When JoAnn Falletta was a kid, her parents took her to hear an orchestra play. "This is fantastic," she remembers thinking. "I have to be involved in it." She decided that one day, she would lead an orchestra. She would become a conductor.
Falletta was born in 1954. When she was growing up, there were few women conductors. But that did not stop her from chasing her dream.
Big Dreams, Hard Work
Falletta spent long hours practicing guitar. Later, she went to music school. She wanted to study conducting. But some of her teachers worried she would not find a job.
"We don't want you to aim for this difficult profession and not have opportunities simply because you're a woman," she remembers their saying. Eventually, she convinced them that she should have a chance. She now leads three of the world's top orchestras.
Falletta says her parents are a big part of her success. They encouraged her. They never had ideas about what men and women should or should not do for work, she says.
When Falletta became a conductor, she was one of the first women in the world to hold that job. Now there are several women conductors. They have Falletta to thank for leading the way.
A Conductor's Job
A conductor leads the musicians in an orchestra. He or she helps everyone work together to make beautiful music.
Some conductors use a BATON. This makes it easier for musicians to see the conductor's directions.
The conductor's RIGHT HAND is used for keeping time. The conductor waves her hand to the beat in order to keep the musicians playing all together.
The LEFT HAND is used to show other qualities of the music.

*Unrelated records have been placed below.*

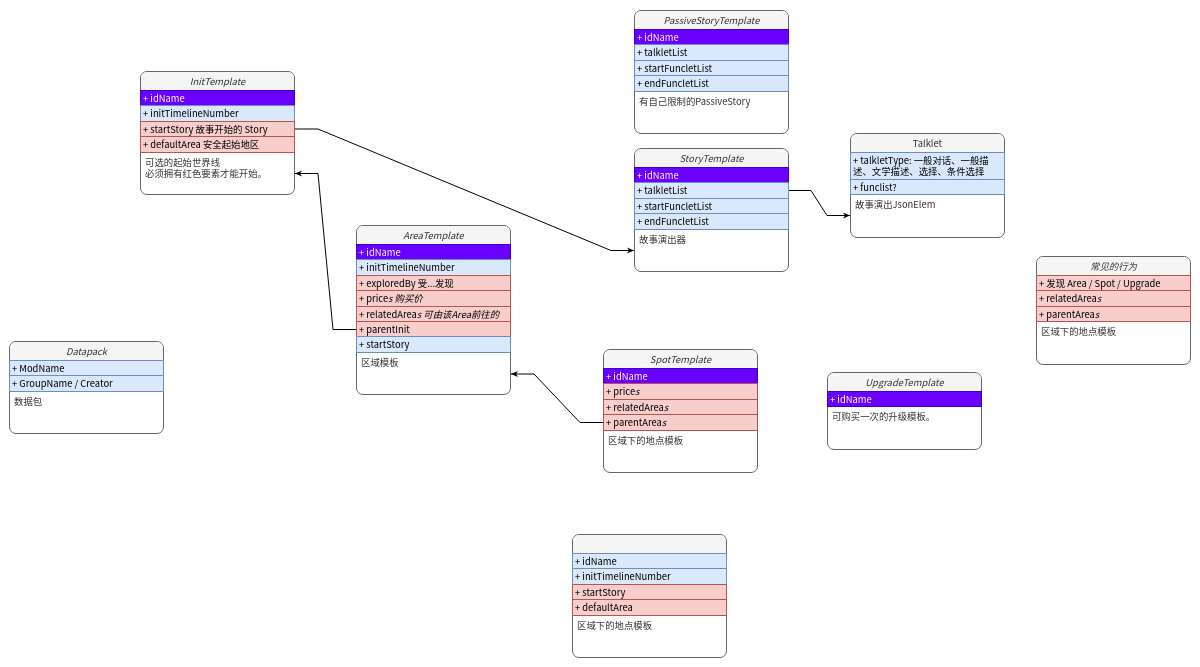
<!DOCTYPE html>
<html lang="zh-CN">
<head>
<meta charset="utf-8">
<title>Template class diagram</title>
<style>
:root {
  --ink: #000;
  --note-ink: #333;
  --frame: #666;
  --header: #f5f5f5;
  --blue: #dae8fc;
  --blue-line: #6c8ebf;
  --red: #f8cecc;
  --red-line: #b85450;
  --violet: #6a00ff;
  --violet-line: #3700cc;
}
* { box-sizing: border-box; margin: 0; padding: 0; }
html, body { width: 1200px; height: 667px; overflow: hidden; background: #fff; }
.diagram {
  position: relative;
  width: 1200px;
  height: 667px;
  font: 9.4px/11px "Noto Sans CJK SC", "Noto Sans", sans-serif;
  color: var(--ink);
}
.connectors { position: absolute; inset: 0; }
.connectors polyline { fill: none; stroke: var(--ink); stroke-width: 1; }
.entity {
  position: absolute;
  display: flex;
  flex-direction: column;
  width: 155px;
  height: 124px;
  background: #fff;
  border: 1px solid var(--frame);
  border-radius: 7px;
}
.entity h2 {
  flex: none;
  height: 19px;
  font-size: inherit;
  font-weight: 400;
  font-style: italic;
  line-height: 19px;
  text-align: center;
  color: var(--note-ink);
  background: var(--header);
  border-radius: 6px 6px 0 0;
}
.entity h2.plain { font-style: normal; }
.fields { list-style: none; margin: -1px -1px 0; }
.fields li {
  height: 16.4px;
  margin-bottom: -1px;
  padding-left: 2px;
  line-height: 14.4px;
  white-space: nowrap;
  border: 1px solid;
}
.fields li:last-child { margin-bottom: 0; }
.fields .key { background: var(--violet); border-color: var(--violet-line); color: #fff; }
.fields .basic { background: var(--blue); border-color: var(--blue-line); }
.fields .required { background: var(--red); border-color: var(--red-line); }
.fields .double { height: 28px; padding-top: 2px; line-height: 11px; }
.note { padding: 4px 4px 0; color: var(--note-ink); white-space: nowrap; }
#passive-story { left: 634px; top: 10px; }
#init { left: 140px; top: 71px; }
#story { left: 634px; top: 148px; }
#talklet { left: 850px; top: 133px; height: 105px; }
#area { left: 356px; top: 225px; height: 170px; }
#actions { left: 1036px; top: 256px; height: 109px; }
#datapack { left: 9px; top: 341px; height: 93px; }
#spot { left: 603px; top: 349px; }
#upgrade { left: 827px; top: 372px; height: 78px; }
#untitled { left: 572px; top: 534px; }
</style>
</head>
<body>
<main class="diagram">

  <section class="entity" id="passive-story">
    <h2>PassiveStoryTemplate</h2>
    <ul class="fields">
      <li class="key">+ idName</li>
      <li class="basic">+ talkletList</li>
      <li class="basic">+ startFuncletList</li>
      <li class="basic">+ endFuncletList</li>
    </ul>
    <p class="note">有自己限制的PassiveStory</p>
  </section>

  <section class="entity" id="init">
    <h2>InitTemplate</h2>
    <ul class="fields">
      <li class="key">+ idName</li>
      <li class="basic">+ initTimelineNumber</li>
      <li class="required">+ startStory 故事开始的 Story</li>
      <li class="required">+ defaultArea 安全起始地区</li>
    </ul>
    <p class="note">可选的起始世界线<br>必须拥有红色要素才能开始。</p>
  </section>

  <section class="entity" id="story">
    <h2>StoryTemplate</h2>
    <ul class="fields">
      <li class="key">+ idName</li>
      <li class="basic">+ talkletList</li>
      <li class="basic">+ startFuncletList</li>
      <li class="basic">+ endFuncletList</li>
    </ul>
    <p class="note">故事演出器</p>
  </section>

  <section class="entity" id="talklet">
    <h2 class="plain">Talklet</h2>
    <ul class="fields">
      <li class="basic double">+ talkletType: 一般对话、一般描<br>述、文学描述、选择、条件选择</li>
      <li class="basic">+ funclist?</li>
    </ul>
    <p class="note">故事演出JsonElem</p>
  </section>

  <section class="entity" id="area">
    <h2>AreaTemplate</h2>
    <ul class="fields">
      <li class="key">+ idName</li>
      <li class="basic">+ initTimelineNumber</li>
      <li class="required">+ exploredBy 受...发现</li>
      <li class="required">+ price<i>s 购买价</i></li>
      <li class="required">+ relatedArea<i>s 可由该Area前往的</i></li>
      <li class="required">+ parentInit</li>
      <li class="basic">+ startStory</li>
    </ul>
    <p class="note">区域模板</p>
  </section>

  <section class="entity" id="actions">
    <h2>常见的行为</h2>
    <ul class="fields">
      <li class="required">+ 发现 Area / Spot / Upgrade</li>
      <li class="required">+ relatedArea<i>s</i></li>
      <li class="required">+ parentArea<i>s</i></li>
    </ul>
    <p class="note">区域下的地点模板</p>
  </section>

  <section class="entity" id="datapack">
    <h2>Datapack</h2>
    <ul class="fields">
      <li class="basic">+ ModName</li>
      <li class="basic">+ GroupName / Creator</li>
    </ul>
    <p class="note">数据包</p>
  </section>

  <section class="entity" id="spot">
    <h2>SpotTemplate</h2>
    <ul class="fields">
      <li class="key">+ idName</li>
      <li class="required">+ price<i>s</i></li>
      <li class="required">+ relatedArea<i>s</i></li>
      <li class="required">+ parentArea<i>s</i></li>
    </ul>
    <p class="note">区域下的地点模板</p>
  </section>

  <section class="entity" id="upgrade">
    <h2>UpgradeTemplate</h2>
    <ul class="fields">
      <li class="key">+ idName</li>
    </ul>
    <p class="note">可购买一次的升级模板。</p>
  </section>

  <section class="entity" id="untitled">
    <h2></h2>
    <ul class="fields">
      <li class="basic">+ idName</li>
      <li class="basic">+ initTimelineNumber</li>
      <li class="required">+ startStory</li>
      <li class="required">+ defaultArea</li>
    </ul>
    <p class="note">区域下的地点模板</p>
  </section>

  <svg class="connectors" width="1200" height="667" viewBox="0 0 1200 667" aria-hidden="true">
    <defs>
      <marker id="arrow" markerUnits="userSpaceOnUse" markerWidth="8" markerHeight="8" refX="7" refY="4" orient="auto">
        <polygon points="0,1 7,4 0,7 2,4" fill="#000"/>
      </marker>
    </defs>
    <g marker-end="url(#arrow)">
      <polyline marker-end="url(#arrow)" points="295,129 318,129 611,250.5 634,250.5"/>
      <polyline marker-end="url(#arrow)" points="356,329.5 333,329.5 318,173.5 295,173.5"/>
      <polyline marker-end="url(#arrow)" points="603,422.5 580,422.5 534,374 511,374"/>
      <polyline marker-end="url(#arrow)" points="789,190.5 811,190.5 827,215.5 850,215.5"/>
    </g>
  </svg>
</main>
</body>
</html>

A conductor can use this hand to tell the musicians that the music should be loud or soft, or that the notes should be long or short.